What the state is thinking is that Upper Columbia Steelhead and spring chinook are listed as endangered under the ESA. A big run of hatchery fish doesn't change the fact that the wild fish are facing extinction. The consequences of even incidental mortality to wild steelhead and chinook from C&R flyfishing are not worth the entertainment of anglers.
As flyfishers and stewards, if we want the moral high ground on commercial salmon-harvest, land-use, and hydro-dam issues, we have to be willing to do a little climbing. Our wild-fish resources are in trouble, and we'll all have to sacrifice a little if we're going to save them. There are plenty of places left to fish besides the Wenatchee.
Ok, question then. Will the Wenatchee River/Entiat river/Methow river and their tributaries be open to fishing again in my generation(I'm 27)?
Are there any biologists out there that could give us a lesson on wild fish recovery? Can we speculate on how long it would take the wild fish to recover to a safe, sustainable level? And if the fish made a recovery to that point, is it possible that that rivers may still not be opened for fear of this happening again?
Those are all good, fair questions. I'm not a biologists, but I work with a few who are looking into these issues. I beleive that in oreder to give these populations a fair chance to rebuild, it would probably take 2-3 generations. Thats the good news. The bad news I guess is that 2-3 generations equals 12-15 years. The worse news is we haven't even started to get serious yet about starting. Of course many scientists might be reluctant to make any kind of predictions. I'd love to hear from some too.
It's not that sport fishing is the real problem of course (though it's not completely innocent), it's that things have gotten so bad that fishing restrictions have to be part of the solution. If the populations can recover, I don't see any reason why fishing couldn't resume. Of course that assumes that the other players -- commercial fishers, farmers, loggers, dam operators -- do their parts. I suppose it's conceivable, even likely, that we could get screwed on that account. I don't think that would be any reason to screw the fish though.
While I was in Wenatchee and floating the river There was a mechanical fish counter at the onelane bridge,Mechanical meaning there had to be someone operating it. I talked to some of the locals and acording to them, it hadn't been manned since April.
Without an accurate count,how do they know how the run is doing?

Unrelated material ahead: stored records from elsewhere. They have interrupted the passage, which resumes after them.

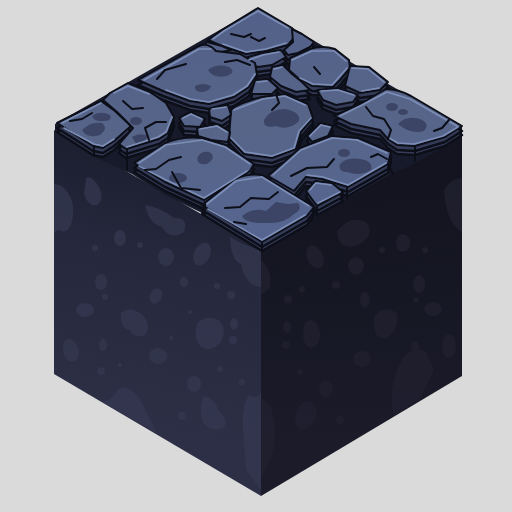
<!DOCTYPE html>
<html lang="en">
<head>
<meta charset="utf-8">
<title>Isometric stone block</title>
<style>
:root{--backdrop:#dadada;--ink:#0c0e18;--gap:#171a2a;--stone-side:#343c5a;--edge:#7c8eb7;--pit:#3c4565;--left-spot:#343850;--right-spot:#20202f}
html,body{margin:0;height:100%;overflow:hidden;background:var(--backdrop)}
svg{display:block;width:512px;height:512px}
.stone-sides{fill:var(--stone-side);stroke:var(--ink);stroke-width:2.5;stroke-linejoin:round}
.stone-tops{fill:url(#stone);stroke:var(--ink);stroke-width:2;stroke-linejoin:round}
.highlights{fill:none;stroke:var(--edge);stroke-width:1.6;stroke-linecap:round;stroke-linejoin:round}
.cracks{fill:none;stroke:var(--ink);stroke-width:2;stroke-linecap:round;stroke-linejoin:round}
.pits{fill:var(--pit)}
.left-spots{fill:var(--left-spot);opacity:.75}
.right-spots{fill:var(--right-spot);opacity:.85}
</style>
</head>
<body>
<svg viewBox="0 0 512 512" role="img" aria-label="Isometric cube of dark earth topped with cracked blue stone slabs">
<defs>
<linearGradient id="stone" gradientUnits="userSpaceOnUse" x1="240" y1="10" x2="270" y2="245"><stop offset="0" stop-color="#53618a"/><stop offset=".5" stop-color="#576589"/><stop offset="1" stop-color="#556590"/></linearGradient>
<linearGradient id="left-shade" gradientUnits="userSpaceOnUse" x1="170" y1="175" x2="120" y2="420"><stop offset="0" stop-color="#1d2031"/><stop offset=".35" stop-color="#26293d"/><stop offset="1" stop-color="#2c2f45"/></linearGradient>
<linearGradient id="right-shade" gradientUnits="userSpaceOnUse" x1="360" y1="180" x2="370" y2="440"><stop offset="0" stop-color="#131420"/><stop offset="1" stop-color="#1b1b29"/></linearGradient>
<clipPath id="left-face"><path d="M54 130 261 248V496L54 374Z"/></clipPath>
<clipPath id="right-face"><path d="M261 248 462 132V376L261 496Z"/></clipPath>
<g id="slabs">
<path d="M208 40 222 30 258 8 292 28 Q297 33 293 39 L288 45 266 51 246 54 222 46Z"/>
<path d="M292 29 302 34 314 42 310 47 298 53 288 55 284 50 293 42Z"/>
<path d="M207 42 222 46 231 50 217 53 203 47Z"/>
<path d="M245 58 262 53 281 50 286 57 272 65 258 67 248 64Z"/>
<path d="M138 80 199 46 Q208 42 216 51 L240 54 255 63 257 75 249 87 234 97 209 104 190 101 163 91Z"/>
<path d="M290 58 310 49 Q322 45 335 49 L349 60 350 68 340 80 333 87 312 86 298 78 289 70Z"/>
<path d="M350 66 369 67 388 82 380 90 360 93 345 86Z"/>
<path d="M272 67 283 65 292 74 302 82 310 90 296 92 281 86 270 77Z"/>
<path d="M317 90 338 88 358 95 353 102 336 105 323 100Z"/>
<path d="M255 80 268 79 278 88 272 94 251 94Z"/>
<path d="M334 116 362 103 386 89 Q398 89 411 96 L462 126 445 137 415 146 397 145 388 139 380 130 351 124Z"/>
<path d="M231 110 Q236 104 262 97 L285 94 308 104 313 118 301 132 296 149 272 158 244 154 229 138Z"/>
<path d="M57 123 101 101 115 111 131 126 114 141 103 148 93 146Z"/>
<path d="M103 100 110 93 128 83 150 92 166 103 174 117 168 133 159 139 126 149 119 144 133 128 117 112Z"/>
<path d="M179 118 191 112 205 119 200 127 184 126Z"/>
<path d="M209 109 228 105 231 115 222 121 210 117Z"/>
<path d="M197 128 217 124 230 132 228 142 211 140 198 136Z"/>
<path d="M307 136 320 123 333 126 328 136 312 142Z"/>
<path d="M134 163 165 143 Q183 136 202 138 L226 145 254 164 250 171 204 200 165 182Z"/>
<path d="M202 205 235 179 Q248 173 262 175 L314 207 307 216 262 242Z"/>
<path d="M268 176 300 148 331 136 358 138 391 152 388 164 348 187 322 179 306 177 294 191Z"/>
<path d="M306 191 315 181 332 183 343 192 317 206Z"/>
</g>
<g id="pebbles">
<path d="M60 185Q75 195 73 216Q70 236 58 230L54 233V184Z"/>
<path d="M86 178Q91 174 99 187Q105 199 97 205Q88 207 84 194Z"/>
<path d="M64 341Q73 334 79 350Q80 361 71 362Q60 357 64 341Z"/>
<path d="M121 313Q130 305 143 315Q152 327 145 335Q135 339 129 330Q120 328 121 313Z"/>
<path d="M198 322Q209 314 220 321Q227 330 221 342Q211 354 200 346Q192 335 198 322Z"/>
<path d="M118 389Q128 383 140 399L157 433 102 402Q112 401 118 389Z"/>
<path d="M204 396Q214 397 219 411Q228 419 225 427Q213 434 203 423Q198 405 204 396Z"/>
<path d="M145 205Q160 207 174 218Q189 217 184 232Q170 241 162 227Q149 224 145 205Z"/>
<path d="M243 430Q241 408 249 395Q258 400 261 392V490L246 470Z"/>
<path d="M230 237Q245 246 261 250V287Q246 287 241 264Q231 261 230 237Z"/>
<ellipse cx="166" cy="257" rx="8" ry="9"/><ellipse cx="202" cy="254" rx="8" ry="12" transform="rotate(25 202 254)"/>
<ellipse cx="158" cy="356" rx="9" ry="8"/><ellipse cx="85" cy="310" rx="9" ry="7"/><ellipse cx="101" cy="282" rx="6" ry="8"/>
<ellipse cx="120" cy="238" rx="6" ry="8"/><ellipse cx="156" cy="296" rx="6" ry="8" transform="rotate(30 156 296)"/><ellipse cx="103" cy="345" rx="4" ry="6"/>
<ellipse cx="184" cy="282" rx="4" ry="5"/><ellipse cx="234" cy="324" rx="4" ry="6"/><ellipse cx="194" cy="384" rx="7" ry="8"/>
<circle cx="101" cy="371" r="4"/><circle cx="182" cy="416" r="4"/><circle cx="217" cy="286" r="3"/><circle cx="231" cy="295" r="4"/><circle cx="233" cy="340" r="4"/><circle cx="140" cy="245" r="3"/><circle cx="95" cy="248" r="3"/><circle cx="190" cy="312" r="2"/><circle cx="105" cy="297" r="3"/><circle cx="220" cy="369" r="3"/><circle cx="171" cy="338" r="2"/><circle cx="120" cy="365" r="2"/><circle cx="242" cy="382" r="3"/>
</g>
</defs>
<rect width="512" height="512" fill="var(--backdrop)"/>
<g id="earth-left" clip-path="url(#left-face)">
<rect x="54" y="124" width="207" height="372" fill="url(#left-shade)"/>
<use href="#pebbles" class="left-spots"/>
</g>
<g id="earth-right" clip-path="url(#right-face)">
<rect x="261" y="124" width="202" height="372" fill="url(#right-shade)"/>
<g class="right-spots">
<path d="M261 260Q273 270 270 288L261 295ZM444 190Q451 178 462 178V232Q446 224 444 190ZM305 323Q314 314 320 331Q321 346 310 348Q299 342 305 323ZM374 316Q385 304 397 313Q400 326 388 338Q372 342 374 316ZM402 359Q413 344 426 352L434 370 420 399 394 415Q386 391 402 359ZM261 398Q272 402 275 425Q277 459 261 476ZM296 411Q307 394 316 407Q320 424 303 430Q292 428 296 411ZM337 231Q351 214 366 222Q377 236 356 246Q338 250 337 231Z"/>
<ellipse cx="315" cy="257" rx="8" ry="12" transform="rotate(-25 315 257)"/><ellipse cx="356" cy="266" rx="8" ry="9"/><ellipse cx="403" cy="243" rx="7" ry="9"/><ellipse cx="419" cy="284" rx="6" ry="9"/><ellipse cx="433" cy="309" rx="9" ry="7"/><ellipse cx="362" cy="359" rx="9" ry="8"/><ellipse cx="449" cy="346" rx="7" ry="12"/><ellipse cx="326" cy="389" rx="7" ry="8"/><ellipse cx="365" cy="300" rx="5" ry="8"/><ellipse cx="287" cy="327" rx="4" ry="6"/><ellipse cx="415" cy="347" rx="4" ry="6"/>
<circle cx="288" cy="299" r="4"/><circle cx="302" cy="289" r="3"/><circle cx="336" cy="285" r="4"/><circle cx="286" cy="345" r="4"/><circle cx="340" cy="420" r="4"/><circle cx="382" cy="250" r="3"/><circle cx="425" cy="250" r="3"/><circle cx="416" cy="300" r="3"/><circle cx="300" cy="372" r="3"/><circle cx="420" cy="374" r="4"/>
</g>
</g>
<g id="stone-cap">
<path d="M258 8 462 127V137L410 166 388 175 346 200 317 216 261 251 200 212 165 195 132 174 94 157 55 132V124Z" fill="var(--gap)"/>
<g class="stone-sides"><use href="#slabs" y="9"/><use href="#slabs" y="5"/></g>
<use href="#slabs" class="stone-tops"/>
<g class="pits">
<path d="M208 70Q217 63 229 67Q237 72 227 76Q213 79 208 70ZM195 86Q203 82 211 86Q210 91 202 92Q194 92 195 86ZM398 124Q406 115 420 119Q431 124 424 131Q411 135 398 124ZM264 120Q270 109 285 109Q301 112 299 121Q289 131 276 126Q263 129 264 120ZM340 164Q347 157 360 159Q374 161 371 170Q360 177 347 172Q338 172 340 164ZM242 216Q253 207 266 211L276 202 288 204 298 203Q303 209 294 214Q284 224 267 223Q245 224 242 216ZM82 130Q91 121 102 123Q109 128 100 135Q87 139 82 130ZM92 116Q100 110 110 115Q113 121 103 121Q94 122 92 116ZM132 137Q140 132 148 136Q145 143 136 144Z"/>
<ellipse cx="205" cy="158" rx="8" ry="6" transform="rotate(-20 205 158)"/><ellipse cx="178" cy="178" rx="9" ry="5"/><ellipse cx="392" cy="107" rx="6" ry="4"/><ellipse cx="403" cy="112" rx="5" ry="3"/><ellipse cx="344" cy="153" rx="6" ry="4"/><ellipse cx="136" cy="121" rx="6" ry="4"/>
</g>
<g class="highlights">
<path d="M213 39 224 31 258 11 288 28M223 44 246 52 266 49 286 43M144 80 199 49 211 49M166 90 190 99 209 102 233 95 247 86 255 74M292 60 312 51 334 51 346 61M300 78 313 84 332 85 347 68M352 68 368 69 384 82M362 91 379 88M249 60 263 55 279 52M340 116 364 104 387 92 410 99 457 126M389 138 398 143 414 144 443 136 458 127M234 110 263 99 285 96 305 105M231 138 245 152 272 156 294 148 299 131 311 118M62 123 101 103M64 128 94 144 103 146 114 139M114 93 128 86 149 94M127 147 158 137 166 132 172 117M183 118 191 114 202 119M200 129 217 126 227 132M212 109 226 107M310 136 321 125 330 127M139 163 166 145 202 140 225 147 250 164M139 166 166 180 204 198 247 171M207 204 236 181 262 177 309 206M208 209 262 240 305 215M273 175 301 150 332 138 357 140 387 153M307 175 323 177 348 185 386 163M310 190 316 183 331 185M318 203 340 192M274 69 282 67M321 91 338 90 354 95M257 82 267 81"/>
</g>
<g class="cracks">
<path d="M231 34 244 37 251 34M251 37 259 41 265 38M186 64 165 70 157 79M250 65 237 60 225 62M366 107 373 116 384 119 391 130 388 139M449 120 442 128 434 131M276 94 279 103 272 110M70 121 82 119 92 113M166 122 156 122 145 128 149 140M123 101 132 109 143 108M181 157 169 160 156 169 145 170M172 172 181 188 200 190M278 192 269 199 251 198 240 207 225 208M246 224 234 222M291 176 307 168 327 167 334 159M387 159 378 154 371 157M314 67 320 74"/>
</g>
<path class="cracks" d="M94 146V156M127 149V170M205 202V214M262 243V251M317 207V216M347 188V199M388 164 393 174M415 147V161"/>
</g>
</svg>
</body>
</html>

This is a question for Ray Helaers. You mentioned hatchery fish. If the river is closed to all fishing. Why did they plant the Wenatchee and Chiwawa with 172,100 steelhead smolts in the summer of 2001. Also the Twisp with 127,500 smolts. If one were to read between the lines,one would think that they might reopen these rivers. Maybe I might be dreaming. Jim S.

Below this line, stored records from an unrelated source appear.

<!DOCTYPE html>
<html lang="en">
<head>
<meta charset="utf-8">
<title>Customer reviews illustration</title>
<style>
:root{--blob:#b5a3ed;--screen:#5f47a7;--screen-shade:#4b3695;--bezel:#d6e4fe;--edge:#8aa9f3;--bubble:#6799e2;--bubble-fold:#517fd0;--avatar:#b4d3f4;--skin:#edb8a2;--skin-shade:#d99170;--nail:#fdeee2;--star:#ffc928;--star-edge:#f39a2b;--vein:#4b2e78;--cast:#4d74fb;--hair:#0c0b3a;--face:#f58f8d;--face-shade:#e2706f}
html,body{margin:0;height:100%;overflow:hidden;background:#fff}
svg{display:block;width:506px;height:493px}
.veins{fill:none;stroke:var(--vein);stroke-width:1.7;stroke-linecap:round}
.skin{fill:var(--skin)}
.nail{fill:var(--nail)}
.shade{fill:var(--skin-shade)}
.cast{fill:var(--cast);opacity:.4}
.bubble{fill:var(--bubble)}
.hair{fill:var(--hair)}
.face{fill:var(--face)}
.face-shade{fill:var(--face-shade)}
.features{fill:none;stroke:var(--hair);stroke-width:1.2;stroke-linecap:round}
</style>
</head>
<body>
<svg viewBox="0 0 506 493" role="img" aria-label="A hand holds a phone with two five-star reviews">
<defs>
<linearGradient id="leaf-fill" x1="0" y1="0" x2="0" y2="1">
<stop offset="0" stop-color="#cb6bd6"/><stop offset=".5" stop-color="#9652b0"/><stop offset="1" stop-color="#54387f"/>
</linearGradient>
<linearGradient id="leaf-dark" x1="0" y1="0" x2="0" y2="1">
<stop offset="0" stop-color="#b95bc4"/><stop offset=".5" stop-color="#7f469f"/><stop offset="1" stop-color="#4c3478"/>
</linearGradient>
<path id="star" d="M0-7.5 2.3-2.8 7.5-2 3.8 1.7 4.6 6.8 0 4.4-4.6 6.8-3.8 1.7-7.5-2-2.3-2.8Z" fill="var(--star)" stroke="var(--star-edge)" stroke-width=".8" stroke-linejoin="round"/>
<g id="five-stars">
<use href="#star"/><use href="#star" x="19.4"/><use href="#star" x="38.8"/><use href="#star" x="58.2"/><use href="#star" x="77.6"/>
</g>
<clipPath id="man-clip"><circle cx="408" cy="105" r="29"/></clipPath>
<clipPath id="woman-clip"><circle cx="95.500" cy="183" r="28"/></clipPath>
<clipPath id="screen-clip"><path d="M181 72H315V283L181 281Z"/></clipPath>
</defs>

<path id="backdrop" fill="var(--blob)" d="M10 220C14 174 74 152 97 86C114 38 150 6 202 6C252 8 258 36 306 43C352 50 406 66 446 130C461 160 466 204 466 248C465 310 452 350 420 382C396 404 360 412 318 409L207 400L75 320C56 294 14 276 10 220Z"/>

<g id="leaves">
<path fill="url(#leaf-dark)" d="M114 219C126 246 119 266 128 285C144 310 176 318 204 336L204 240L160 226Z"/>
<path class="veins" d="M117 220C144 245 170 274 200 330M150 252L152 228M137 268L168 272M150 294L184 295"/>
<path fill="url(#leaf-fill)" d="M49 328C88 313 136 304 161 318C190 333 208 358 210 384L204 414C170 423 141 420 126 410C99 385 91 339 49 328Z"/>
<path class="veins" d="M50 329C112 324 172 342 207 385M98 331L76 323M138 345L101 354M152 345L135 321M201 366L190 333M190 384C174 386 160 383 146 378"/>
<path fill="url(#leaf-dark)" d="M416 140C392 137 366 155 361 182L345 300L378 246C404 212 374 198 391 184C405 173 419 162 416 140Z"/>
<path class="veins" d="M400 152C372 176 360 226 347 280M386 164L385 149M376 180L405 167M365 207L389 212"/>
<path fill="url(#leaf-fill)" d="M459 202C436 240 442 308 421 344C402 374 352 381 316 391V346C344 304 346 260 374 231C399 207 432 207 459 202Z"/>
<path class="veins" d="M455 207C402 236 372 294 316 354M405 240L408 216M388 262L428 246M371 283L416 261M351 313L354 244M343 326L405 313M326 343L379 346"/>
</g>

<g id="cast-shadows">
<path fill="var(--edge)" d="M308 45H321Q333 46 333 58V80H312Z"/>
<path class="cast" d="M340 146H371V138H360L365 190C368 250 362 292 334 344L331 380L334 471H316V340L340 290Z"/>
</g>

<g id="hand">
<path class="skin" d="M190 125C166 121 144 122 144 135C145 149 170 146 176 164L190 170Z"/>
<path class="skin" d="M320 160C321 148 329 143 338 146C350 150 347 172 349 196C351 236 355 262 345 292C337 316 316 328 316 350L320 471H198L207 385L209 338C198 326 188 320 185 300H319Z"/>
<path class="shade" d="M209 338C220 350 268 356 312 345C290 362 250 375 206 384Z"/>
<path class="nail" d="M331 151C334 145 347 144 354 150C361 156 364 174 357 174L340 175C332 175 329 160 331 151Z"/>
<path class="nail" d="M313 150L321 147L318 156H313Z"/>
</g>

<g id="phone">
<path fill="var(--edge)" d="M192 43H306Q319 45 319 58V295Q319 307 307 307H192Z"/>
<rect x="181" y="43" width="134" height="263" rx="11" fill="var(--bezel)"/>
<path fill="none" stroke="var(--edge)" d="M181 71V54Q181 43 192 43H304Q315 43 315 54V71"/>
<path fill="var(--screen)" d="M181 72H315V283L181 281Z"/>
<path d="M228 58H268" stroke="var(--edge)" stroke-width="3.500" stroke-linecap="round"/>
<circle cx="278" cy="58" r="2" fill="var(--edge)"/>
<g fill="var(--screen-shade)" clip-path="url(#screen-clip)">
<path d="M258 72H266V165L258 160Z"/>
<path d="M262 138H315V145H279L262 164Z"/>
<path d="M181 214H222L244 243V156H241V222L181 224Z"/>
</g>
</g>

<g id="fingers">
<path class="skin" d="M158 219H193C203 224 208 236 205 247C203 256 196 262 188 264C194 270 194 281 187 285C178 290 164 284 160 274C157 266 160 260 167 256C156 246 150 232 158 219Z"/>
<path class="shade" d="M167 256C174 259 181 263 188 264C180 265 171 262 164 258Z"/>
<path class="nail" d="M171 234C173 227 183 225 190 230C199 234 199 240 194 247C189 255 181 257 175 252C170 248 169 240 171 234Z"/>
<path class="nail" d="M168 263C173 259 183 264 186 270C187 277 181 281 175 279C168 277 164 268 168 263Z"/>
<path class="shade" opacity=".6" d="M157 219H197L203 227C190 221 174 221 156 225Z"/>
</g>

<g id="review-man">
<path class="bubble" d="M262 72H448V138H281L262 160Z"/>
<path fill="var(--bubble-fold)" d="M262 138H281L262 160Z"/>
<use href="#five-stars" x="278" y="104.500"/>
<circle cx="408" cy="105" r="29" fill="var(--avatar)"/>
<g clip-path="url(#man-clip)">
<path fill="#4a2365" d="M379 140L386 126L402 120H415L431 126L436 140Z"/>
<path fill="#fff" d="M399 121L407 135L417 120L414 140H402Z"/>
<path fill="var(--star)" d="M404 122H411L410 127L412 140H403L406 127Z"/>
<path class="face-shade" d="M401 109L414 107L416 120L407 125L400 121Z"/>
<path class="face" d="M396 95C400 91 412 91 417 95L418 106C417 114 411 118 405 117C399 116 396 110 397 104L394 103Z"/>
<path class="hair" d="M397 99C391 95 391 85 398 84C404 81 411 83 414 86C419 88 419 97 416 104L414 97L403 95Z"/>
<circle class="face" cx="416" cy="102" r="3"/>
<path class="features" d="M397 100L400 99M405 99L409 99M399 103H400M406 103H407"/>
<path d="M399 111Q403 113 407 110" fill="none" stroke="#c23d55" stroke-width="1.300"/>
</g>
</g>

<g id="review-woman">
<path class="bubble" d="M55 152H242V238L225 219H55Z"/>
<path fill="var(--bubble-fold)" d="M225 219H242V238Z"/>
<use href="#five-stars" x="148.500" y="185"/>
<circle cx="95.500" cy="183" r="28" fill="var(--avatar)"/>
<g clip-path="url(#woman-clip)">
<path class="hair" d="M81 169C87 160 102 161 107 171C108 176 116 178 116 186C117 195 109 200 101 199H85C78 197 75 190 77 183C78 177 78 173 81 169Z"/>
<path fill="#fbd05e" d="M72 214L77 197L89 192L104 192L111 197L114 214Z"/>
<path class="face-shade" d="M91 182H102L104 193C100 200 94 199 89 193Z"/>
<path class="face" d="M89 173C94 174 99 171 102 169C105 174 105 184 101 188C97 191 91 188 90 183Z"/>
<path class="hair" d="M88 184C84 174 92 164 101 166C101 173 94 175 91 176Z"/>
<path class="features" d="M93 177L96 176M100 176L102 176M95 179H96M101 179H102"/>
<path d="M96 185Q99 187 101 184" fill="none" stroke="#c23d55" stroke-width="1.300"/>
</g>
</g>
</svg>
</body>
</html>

Sorry I didn't reply earlier; I've been saltwater flyfishing fishing in BC. Lots of big coho. That's another story.
My short answer is I don't know. But I can tell you that due to some wierd twist of regulatory logic (oxymoron?), upper Columbia hatchery-steelhead were included with the listing of the wild fish. So continuing hatchery plantngs are likely some sort of "supplementation" program. It's also concievable that the Columbia tribes are also still being allowed some harvest opportunities downstream.
NMFS and WDFW are currently negotiating de-listing the upper Columbia hatchery-steelhead. If that happens, it is possible that the river could reopen for hatchery fish. I don't know how many people on this forum would agree, but I think that would be a mistake. It would be better to just stop planting hatchery fish, which are one of the major reasons for the decline of the wild stock.
Well I just had to ask that question. I've fished the Wenatchee river a few years ago. I think that all we were fishing for at the time was Trout. You used to catch good sized trout out of the river and Nason Creek. The last time I was there was before it closed and caught nothing. In fact I didn't even see any fish.